  2. Sunderland, E.; Hu, X.; Dassuncao, C.; Tokranov, A.; Wagner, C.; Allen, J., A review of the pathways of human exposure to poly- and perfluoroalkyl substances (PFASs) and present understanding of health effects. J Expo Sci Environ Epidemiol 2019, 29, (2), 131-147.
  3. Hu, X.; Andrews, D.; Lindstrom, A.; Bruton, T.; Schaider, L.; Grandjean, P.; Lohmann, R.; Carignan, C.; Blum, A.; Balan, S.; Higgins, C.; Sunderland, E., Detection of poly- and perfluoroalkyl substances (PFASs) in U.S. drinking water linked to industrial sites, military fire training areas, and wastewater treatment plants. Environ Sci Technol Lett 2016, 3, 344-350.
  4. Whitehead, H. D.; Venier, M.; Wu, Y.; Eastman, E.; Urbanik, S.; Diamond, M. L.; Shalin, A.; Schwartz-Narbonne, H.; Bruton, T. A.; Blum, A.; Wang, Z.; Green, M.; Tighe, M.; Wilkinson, J. T.; McGuinness, S.; Peaslee, G. F., Fluorinated Compounds in North American Cosmetics.
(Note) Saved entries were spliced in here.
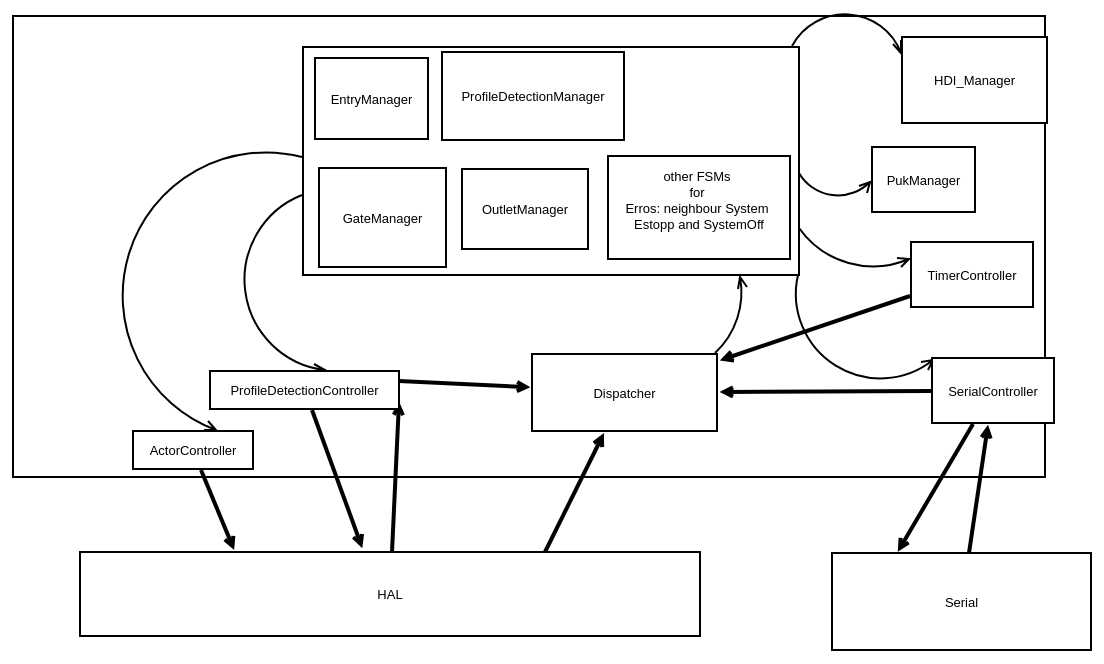
<!DOCTYPE html>
<html lang="en">
<head>
<meta charset="utf-8">
<title>Controller architecture</title>
<style>
  :root { --ink: #000; --paper: #fff; }
  * { box-sizing: border-box; }
  body { margin: 0; background: var(--paper); }
  .diagram {
    position: relative;
    width: 1104px;
    height: 664px;
    overflow: hidden;
    background: var(--paper);
    color: var(--ink);
    font: 13px/16px "Liberation Sans", Arial, sans-serif;
  }
  .frame, .node {
    position: absolute;
    left: var(--x);
    top: var(--y);
    width: var(--w);
    height: var(--h);
    border: 2px solid var(--ink);
    background: var(--paper);
  }
  .node {
    display: flex;
    align-items: center;
    justify-content: center;
    padding-top: 2px;
    text-align: center;
    white-space: nowrap;
  }
  .node.other-fsms { padding: 0 4px 13px 0; }
  .other-fsms .last-line { position: relative; left: 2px; }
  .connectors { position: absolute; inset: 0; fill: none; stroke: var(--ink); }
  .calls { stroke-width: 2; }
  .events { stroke-width: 4; }
  .events line { marker-end: url(#event-head); }
</style>
</head>
<body>
<main class="diagram">
  <div class="frame system" style="--x:12px;--y:15px;--w:1034px;--h:463px"></div>
  <div class="frame state-machines" style="--x:302px;--y:46px;--w:498px;--h:230px"></div>

  <svg class="connectors" width="1104" height="664" viewBox="0 0 1104 664" aria-hidden="true">
    <defs>
      <marker id="event-head" markerUnits="userSpaceOnUse" markerWidth="24" markerHeight="24" viewBox="-16 -12 24 24" refX="0" refY="0" orient="auto">
        <polyline points="-9,-4.6 0,0 -9,4.6" fill="none" stroke="#000" stroke-width="4" stroke-miterlimit="10"/>
      </marker>
    </defs>
    <g class="calls">
      <path d="M302 157A143.3 143.3 0 0 0 216 430M208 421L216 430L204 430"/>
      <path d="M302 195A91 91 0 0 0 325 370M314 364L325 370L313 374"/>
      <path d="M792 46A60 60 0 0 1 901 53M893 44L901 53L901 40"/>
      <path d="M799 173A45 45 0 0 0 870 182M859 186L870 182L867 193"/>
      <path d="M799 228A91 91 0 0 0 909 259M897 258L909 259L901 267"/>
      <path d="M798 275A84.5 84.5 0 0 0 933 360M921 362L933 360L928 370"/>
      <path d="M715 353A83 83 0 0 0 740 277M738 289L740 277L747 287"/>
    </g>
    <g class="events">
      <line x1="399" y1="381" x2="526" y2="387"/>
      <line x1="910" y1="296" x2="724" y2="359"/>
      <line x1="932" y1="391" x2="724" y2="392"/>
      <line x1="973" y1="424" x2="900" y2="548"/>
      <line x1="969" y1="553" x2="987.4" y2="429"/>
      <line x1="201" y1="470" x2="232.5" y2="546"/>
      <line x1="312" y1="410" x2="360.8" y2="544"/>
      <line x1="392" y1="552" x2="398.8" y2="406"/>
      <line x1="545" y1="552" x2="602" y2="437"/>
    </g>
  </svg>

  <div class="node" style="--x:314px;--y:57px;--w:115px;--h:83px">EntryManager</div>
  <div class="node" style="--x:441px;--y:51px;--w:184px;--h:90px">ProfileDetectionManager</div>
  <div class="node" style="--x:318px;--y:167px;--w:129px;--h:101px">GateManager</div>
  <div class="node" style="--x:461px;--y:168px;--w:128px;--h:82px">OutletManager</div>
  <div class="node other-fsms" style="--x:607px;--y:155px;--w:184px;--h:105px">
    <div>other FSMs<br>for<br>Erros: neighbour System<br><span class="last-line">Estopp and SystemOff</span></div>
  </div>

  <div class="node" style="--x:901px;--y:36px;--w:147px;--h:88px">HDI_Manager</div>
  <div class="node" style="--x:871px;--y:146px;--w:105px;--h:67px">PukManager</div>
  <div class="node" style="--x:910px;--y:241px;--w:124px;--h:67px">TimerController</div>
  <div class="node" style="--x:931px;--y:357px;--w:124px;--h:67px">SerialController</div>

  <div class="node" style="--x:209px;--y:370px;--w:191px;--h:40px">ProfileDetectionController</div>
  <div class="node" style="--x:132px;--y:430px;--w:122px;--h:40px">ActorController</div>
  <div class="node" style="--x:531px;--y:353px;--w:187px;--h:79px">Dispatcher</div>

  <div class="node" style="--x:79px;--y:551px;--w:622px;--h:86px">HAL</div>
  <div class="node" style="--x:831px;--y:552px;--w:261px;--h:99px">Serial</div>
</main>
</body>
</html>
Environmental Science & Technology Letters 2021, 8, (7), 538-544.
  5. Wang, Z.; DeWitt, J.; Higgins, C.; Cousins, I. T., A never-ending story of per- and polyfluoroalkyl substances (PFASs)? Environ Sci Technol 2017, 51, 2508-2518.
  6. Zheng, G.; Schreder, E.; Dempsey, J. C.; Uding, N.; Chu, V.; Andres, G.; Sathyanarayana, S.; Salamova, A., Per- and Polyfluoroalkyl Substances (PFAS) in Breast Milk: Concerning Trends for Current-Use PFAS. Environmental Science & Technology 2021, 55, (11), 7510-7520.
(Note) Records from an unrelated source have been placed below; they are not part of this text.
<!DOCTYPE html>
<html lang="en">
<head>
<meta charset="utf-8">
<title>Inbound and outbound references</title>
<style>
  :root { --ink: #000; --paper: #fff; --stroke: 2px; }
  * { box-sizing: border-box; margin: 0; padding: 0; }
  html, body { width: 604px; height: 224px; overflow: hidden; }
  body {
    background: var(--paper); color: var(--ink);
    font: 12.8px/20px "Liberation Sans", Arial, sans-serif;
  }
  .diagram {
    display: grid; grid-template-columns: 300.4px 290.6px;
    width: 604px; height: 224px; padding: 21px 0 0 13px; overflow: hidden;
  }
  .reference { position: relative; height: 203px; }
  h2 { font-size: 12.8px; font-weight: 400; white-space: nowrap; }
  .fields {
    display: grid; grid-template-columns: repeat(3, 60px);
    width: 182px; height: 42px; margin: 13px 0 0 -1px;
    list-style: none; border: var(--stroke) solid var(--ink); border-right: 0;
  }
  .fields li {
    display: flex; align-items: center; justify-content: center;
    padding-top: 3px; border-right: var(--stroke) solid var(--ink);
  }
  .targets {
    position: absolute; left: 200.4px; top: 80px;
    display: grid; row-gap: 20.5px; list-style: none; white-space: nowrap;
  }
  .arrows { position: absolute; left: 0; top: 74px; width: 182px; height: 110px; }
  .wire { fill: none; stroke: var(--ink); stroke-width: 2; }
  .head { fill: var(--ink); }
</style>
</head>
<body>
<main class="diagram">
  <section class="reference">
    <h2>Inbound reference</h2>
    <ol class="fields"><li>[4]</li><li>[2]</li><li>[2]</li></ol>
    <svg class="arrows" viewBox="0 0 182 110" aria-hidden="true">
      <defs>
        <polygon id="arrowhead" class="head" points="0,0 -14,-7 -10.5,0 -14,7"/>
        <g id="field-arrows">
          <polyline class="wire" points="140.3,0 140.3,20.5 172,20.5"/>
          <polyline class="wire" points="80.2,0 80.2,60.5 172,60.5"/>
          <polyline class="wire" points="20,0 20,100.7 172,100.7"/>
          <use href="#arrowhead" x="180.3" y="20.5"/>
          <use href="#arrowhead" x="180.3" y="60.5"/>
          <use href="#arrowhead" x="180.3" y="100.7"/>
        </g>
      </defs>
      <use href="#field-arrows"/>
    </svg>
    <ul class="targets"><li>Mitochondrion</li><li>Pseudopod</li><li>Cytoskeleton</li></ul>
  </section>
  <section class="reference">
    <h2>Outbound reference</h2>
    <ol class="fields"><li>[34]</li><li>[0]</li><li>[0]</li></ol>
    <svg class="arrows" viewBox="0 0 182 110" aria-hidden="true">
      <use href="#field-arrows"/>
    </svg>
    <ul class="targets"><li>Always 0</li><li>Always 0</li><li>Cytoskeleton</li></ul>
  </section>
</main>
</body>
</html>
  7. Fenton, S. E.; Ducatman, A.; Boobis, A.; DeWitt, J. C.; Lau, C.; Ng, C.; Smith, J. S.; Roberts, S. M., Per- and Polyfluoroalkyl Substance Toxicity and Human Health Review: Current State of Knowledge and Strategies for Informing Future Research. Environmental Toxicology and Chemistry 2021, 40, (3), 606-630.
  8. Barry, V.; Winquist, A.; Steenland, K., Perfluorooctanoic Acid (PFOA) exposures and incident cancers among adults living near a chemical plant. Environ Health Perspect 2013, 121, (11-12), 1313-1318.
  9. Agency for Toxic Substances & Disease Registry Toxicological Profile for Perfluoroalkyls; U.S. Department of Health and Human Services, Public Health Service: 2021.
  10. US Environmental Protection Agency 2010/2015 PFOA Stewardship Program – 2014 Annual Progress Reports. https://www.epa.gov/assessing-and-managing-chemicals-under-tsca/20102015-pfoa-stewardship-program-2014-annual-progress